Flu is like a cold "with a kick," says C. Michael Bowman, MD, director of the division of pediatric pulmonology, allergy, and immunology at the Medical University of South Carolina. But what sets flu apart is its sudden onset, high fever (as high as 105 degrees F.), diarrhea, and general achiness. Babies with the flu will be extremely irritable and usually don't eat.
The flu vaccine. It becomes available in early October, but since flu season usually doesn't peak till January or February, December is still not too late to get one. It should be given to children starting at 6 months (plus a booster four to six weeks later) and then every flu season after that until age 5. Your child may still get the flu, but symptoms are likely to be milder if she's had her flu shot. The FDA also recently approved the nasal-spray vaccine FluMist for healthy children as young as age 2. If you have an infant who's younger than 6 months, you and any other caregivers should get immunized to lessen the chance of infecting your baby. (Note: You shouldn't receive FluMist if you're pregnant or have a depressed immune system or a chronic heart or lung condition.)
Give the same type of care you would if your child had a cold. Also ask your pediatrician about Tamiflu, which can be used starting at age 1 and can shave a day or two off a flu infection if it's given within the first 48 hours.

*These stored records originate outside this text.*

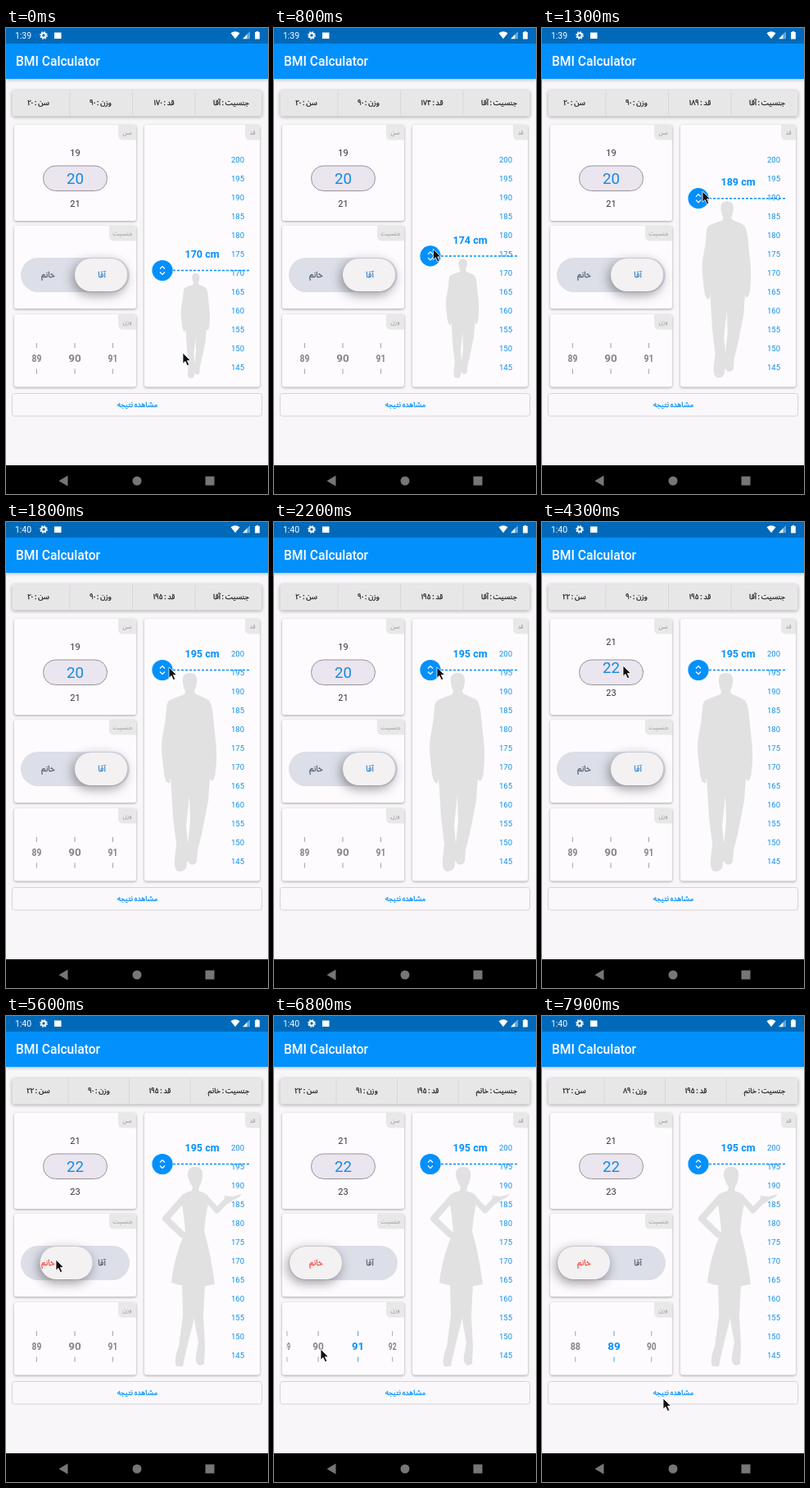
Write an HTML page that moves like this. It is 320 px wide and 568 px high and loops after 8 s.

```html
<!DOCTYPE html>
<html lang="fa">
<head>
<meta charset="utf-8">
<title>BMI Calculator</title>
<style>
html, body { margin: 0; width: 100%; height: 100%; overflow: hidden; background: #f8f6f8; }
svg { display: block; width: 320px; height: 568px; }
text { font-family: Roboto, sans-serif; text-anchor: middle; }
.fa {
  font: 9px "Noto Sans Arabic", "DejaVu Sans", sans-serif; direction: rtl; word-spacing: -.6px;
  color: #252525; fill: currentColor; stroke: currentColor; stroke-width: .3px;
}
.card { fill: #fdfbfe; filter: drop-shadow(0 1.3px 1.7px #0005); }
.summary { fill: #e8e7e8; filter: drop-shadow(0 1px 2px #0005); }
.tag { fill: #e9e8e9; }
.tagText { font-size: 7.4px; color: #959495; stroke: none; }
.option { font-size: 9.6px; }
.scale { font-size: 9.5px; fill: #0d90ec; }
.thumb { fill: #f3f1f2; filter: drop-shadow(-2px 4px 7px #0006); }
.weight { font-weight: bold; }
</style>
</head>
<body>
<svg viewBox="0 0 320 568">
  <defs>
    <clipPath id="ageClip"><rect x="14" y="134" width="122" height="96"/></clipPath>
    <clipPath id="weightClip"><rect x="15" y="370" width="139" height="62"/></clipPath>
  </defs>
  <rect width="320" height="568" fill="#f8f6f8"/>

  <rect y="18" width="320" height="44" fill="#0290fd" style="filter:drop-shadow(0 1.5px 2px #0004)"/>
  <rect width="320" height="19" fill="#0169b9"/>
  <text id="clock" x="21" y="12.8" font-size="10.5" fill="#fff"></text>
  <circle cx="46" cy="9" r="2.7" fill="none" stroke="#fff" stroke-width="2"/>
  <circle cx="46" cy="9" r="4.2" fill="none" stroke="#fff" stroke-width="1.3" stroke-dasharray="1.7 1.6"/>
  <rect x="59" y="5.5" width="8.5" height="7.5" fill="#fff"/>
  <path fill="#fff" d="M274.5 6.2Q280 2.3 285.5 6.2L280 13.2ZM289 13.3H294.5V7.5ZM304 5H305.6V4H308.2V5H309.8V13.4H304Z"/>
  <path fill="#fff" opacity=".4" d="M294.5 13.3V7.5L298 4V13.3Z"/>
  <text x="12" y="45.7" font-size="15.6" font-weight="500" fill="#fff" style="text-anchor:start">BMI Calculator</text>

  <rect class="summary" x="7.5" y="76" width="305" height="31.5" rx="3"/>
  <g id="summary"></g>

  <g id="cards"></g>

  <rect x="45.5" y="168" width="78" height="30.5" rx="15" fill="#ebe5ef" stroke="#8d8990" stroke-width=".9"/>
  <g clip-path="url(#ageClip)" id="age"></g>

  <rect x="18" y="280" width="133" height="42" rx="21" fill="#dcdee8"/>
  <rect id="thumb" class="thumb" y="281" width="64" height="40" rx="20"/>
  <text id="female" class="fa option" x="51.5" y="303.5">خانم</text>
  <text id="male" class="fa option" x="117" y="303.5">آقا</text>

  <g clip-path="url(#weightClip)" id="weight"></g>

  <g id="figure" fill="#e2e1e2" stroke="#e2e1e2">
    <path id="man" stroke="none" d="M224 184C217 184 215 189 216 196Q217 203 219 206L218 210C211 213 203 215 199 218C195 222 196 229 195 238C194 250 190 261 190 274C190 286 192 297 193 307C194 314 197 320 200 318L201 311L204 360L208 393L206 410C205 421 207 426 213 426Q221 426 221 415L222 412C222 418 230 420 233 414L234 400L239 380L247 340L249 312C251 321 256 312 256 303C258 287 257 272 255 257C253 240 253 227 249 219C246 214 237 213 231 209L230 206Q232 202 233 196C234 188 231 184 224 184ZM224 334L225 365L222 392L220 370Z"/>
    <g id="woman">
      <path fill="none" stroke-width="8" stroke-linejoin="round" stroke-linecap="round" d="M218 221L195 247L215 266"/>
      <path fill="none" stroke-width="7" stroke-linejoin="round" stroke-linecap="round" d="M243 221L258 237L270 224"/>
      <path stroke="none" d="M266 219L277 220L288 217Q285 222 278 224L271 229Z"/>
      <path stroke="none" d="M231 184C224 183 220 190 223 198Q225 205 228 208L227 213C219 215 214 217 214 224L217 243L219 262C211 281 204 304 202 325Q228 334 255 327C252 304 248 283 242 262L244 245L248 222C246 216 240 215 235 213L236 208Q239 204 240 196C241 188 238 184 231 184Z"/>
      <path stroke="none" d="M215 326L216 365L211 403C206 415 206 423 208 427L216 427L220 408L229 372L233 328ZM229 328L229 365L235 398L232 414C231 421 233 425 237 426L242 424L243 402L241 365L243 328Z"/>
    </g>
  </g>
  <g id="scale"></g>
  <g id="slider">
    <text id="height" x="239.5" y="-15.2" font-size="12.5" font-weight="bold" fill="#0290fd"></text>
    <path d="M204 0H299" stroke="#0290fd" stroke-width="1.5" stroke-dasharray="3 2"/>
    <circle cx="191" r="12.6" fill="#0290fd"/>
    <path d="M188 -2L191 -5L194 -2M188 2L191 5L194 2" fill="none" stroke="#fff" stroke-width="1.2"/>
  </g>

  <rect x="7.5" y="445.5" width="305" height="27.5" rx="3" fill="#faf8fa" stroke="#d6d4d6"/>
  <text class="fa" x="160.5" y="461.5" style="color:#0290fd">مشاهده نتیجه</text>

  <rect y="533" width="320" height="35" fill="#000"/>
  <path d="M64.5 552L75.5 545.5V558.5Z" fill="#767676"/>
  <circle cx="160" cy="552" r="5.5" fill="#767676"/>
  <rect x="243.5" y="546.5" width="11" height="11" fill="#767676"/>

  <path id="cursor" d="M0 0V13.2L3 10.4L5.4 15.6L7.8 14.5L5.4 9.5H9.5Z" fill="#111" stroke="#fff" stroke-width=".8"/>
</svg>
<script>
const $ = id => document.getElementById(id);
const BLUE = '#0290fd', SLATE = '#4a5a68';
const PERIOD = 8000, TOGGLE = 5420, CLOCK_TICK = 1700, WEIGHT_DRAG = 6350;

// Tracks are lists of [time, value, ...].
const cursorKeys = [
  [0, 216, 396], [500, 194, 287], [600, 194, 287], [1300, 196, 199], [1750, 199, 177], [2250, 199, 177],
  [2850, 98, 200], [3000, 98, 200], [3400, 98, 166], [3700, 98, 206], [4100, 99, 172], [4300, 99, 175],
  [4600, 99, 175], [5300, 61, 297], [5750, 61, 297], [6250, 86, 405], [WEIGHT_DRAG, 86, 405],
  [6800, 57, 406], [7300, 138, 405], [7400, 138, 405], [7850, 148, 466]
];
const heightKeys = [[600, 170], [1300, 189.1], [1750, 195]];
const ageKeys = [[3000, 20], [3400, 21.1], [3700, 21], [4100, 22.28], [4300, 22.19], [4500, 22]];
const thumbKeys = [[TOGGLE, 84], [TOGGLE + 300, 19]];
const weightKeys = [[WEIGHT_DRAG, 90], [6800, 90.62], [7300, 88.92]];

function at(keys, t) {
  const i = keys.findIndex(k => k[0] > t);
  if (i === 0) return keys[0].slice(1);
  if (i < 0) return keys[keys.length - 1].slice(1);
  const a = keys[i - 1], b = keys[i];
  const u = (t - a[0]) / (b[0] - a[0]), e = u * u * (3 - 2 * u);
  return a.slice(1).map((v, k) => v + (b[k + 1] - v) * e);
}

const persian = n => String(n).replace(/\d/g, d => '۰۱۲۳۴۵۶۷۸۹'[d]);
const range = (from, to) => Array.from({ length: to - from + 1 }, (_, i) => from + i);

function card(x, y, w, h, label, tagW) {
  const r = x + w;
  return `<rect class="card" x="${x}" y="${y}" width="${w}" height="${h}" rx="3"/>
    <path class="tag" d="M${r - tagW} ${y}H${r - 3}q3 0 3 3V${y + 18.5}H${r - tagW + 6}q-6 0 -6 -6Z"/>
    <text class="fa tagText" x="${r - tagW / 2}" y="${y + 11.5}">${label}</text>`;
}

$('cards').innerHTML =
  card(10, 118, 149, 117, 'سن', 22) + card(10, 241, 149, 101, 'جنسیت', 33) +
  card(10, 349, 149, 88.5, 'وزن', 22) + card(169, 118, 141, 319.5, 'قد', 18);

$('scale').innerHTML = range(0, 11).map(i =>
  `<text class="scale" x="283" y="${164.3 + i * 22.95}">${200 - i * 5}</text>`).join('');

function drawSummary(isMale, height, weight, age) {
  const shift = isMale ? 0 : 1;
  const cells = [
    [275 - 3 * shift, 'جنسیت : ' + (isMale ? 'آقا' : 'خانم')],
    [193 - 5 * shift, 'قد : ' + persian(height)],
    [115.5 - 2 * shift, 'وزن : ' + persian(weight)],
    [39.5, 'سن : ' + persian(age)]
  ];
  $('summary').innerHTML =
    cells.map(([x, s]) => `<text class="fa" x="${x}" y="94">${s}</text>`).join('') +
    [78, 154.5, 231].map((x, i) =>
      `<path d="M${x - 2 * shift * (i + 1)} 76V107.5" stroke="#d9d8d9"/>`).join('');
}

function drawAge(value) {
  const selected = Math.round(value);
  $('age').innerHTML = range(18, 24).map(n => {
    const on = n === selected, size = on ? 18.7 : 11;
    return `<text x="84.5" y="${183.2 + (n - value) * 31.3 + size * .355}" font-size="${size}" fill="${on ? '#1689e0' : '#333'}">${n}</text>`;
  }).join('');
}

// Numbers sit on a horizontal cylinder.
function drawWeight(value, touched) {
  const selected = Math.round(value);
  $('weight').innerHTML = range(selected - 2, selected + 2).map(n => {
    const angle = (n - value) * .6, on = n === selected;
    const x = 84 + 82.4 * Math.sin(angle), sx = Math.max(0, Math.cos(angle));
    const color = touched && on ? BLUE : '#858487';
    return `<g transform="translate(${x} 0) scale(${sx} 1)" fill="${color}">
      <path d="M0 384V390M0 415.5V421.5" stroke="${color}" stroke-width=".8"/>
      <text class="weight" y="407" font-size="${on ? 13.5 : 12.6}">${n}</text></g>`;
  }).join('');
}

function draw(t) {
  const [height] = at(heightKeys, t), [age] = at(ageKeys, t), [weight] = at(weightKeys, t);
  const isMale = t < TOGGLE;
  const lineY = 295.5 - (height - 170) * 4.6;
  const size = (428 - lineY - 3.5) / 244;

  $('clock').textContent = t < CLOCK_TICK ? '1:39' : '1:40';
  drawSummary(isMale, Math.round(height), Math.round(weight), Math.round(age));
  drawAge(age);
  drawWeight(weight, t > WEIGHT_DRAG);

  $('thumb').setAttribute('x', at(thumbKeys, t)[0]);
  $('male').style.color = isMale ? '#2f7fc4' : SLATE;
  $('female').style.color = isMale ? SLATE : '#f44336';

  $('man').style.display = isMale ? '' : 'none';
  $('woman').style.display = isMale ? 'none' : '';
  $('figure').setAttribute('transform', `translate(240 428) scale(${size}) translate(-240 -428)`);
  $('slider').setAttribute('transform', `translate(0 ${lineY})`);
  $('height').textContent = Math.round(height) + ' cm';
  $('cursor').setAttribute('transform', `translate(${at(cursorKeys, t)})`);
}

const start = performance.now();
function frame() {
  draw((performance.now() - start) % PERIOD);
  requestAnimationFrame(frame);
}
frame();
</script>
</body>
</html>
```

Call your doctor if high fever persists for more than a few days, or if your child has trouble breathing, has chest pain, or seems to get better but then relapses. These symptoms can signal another infection.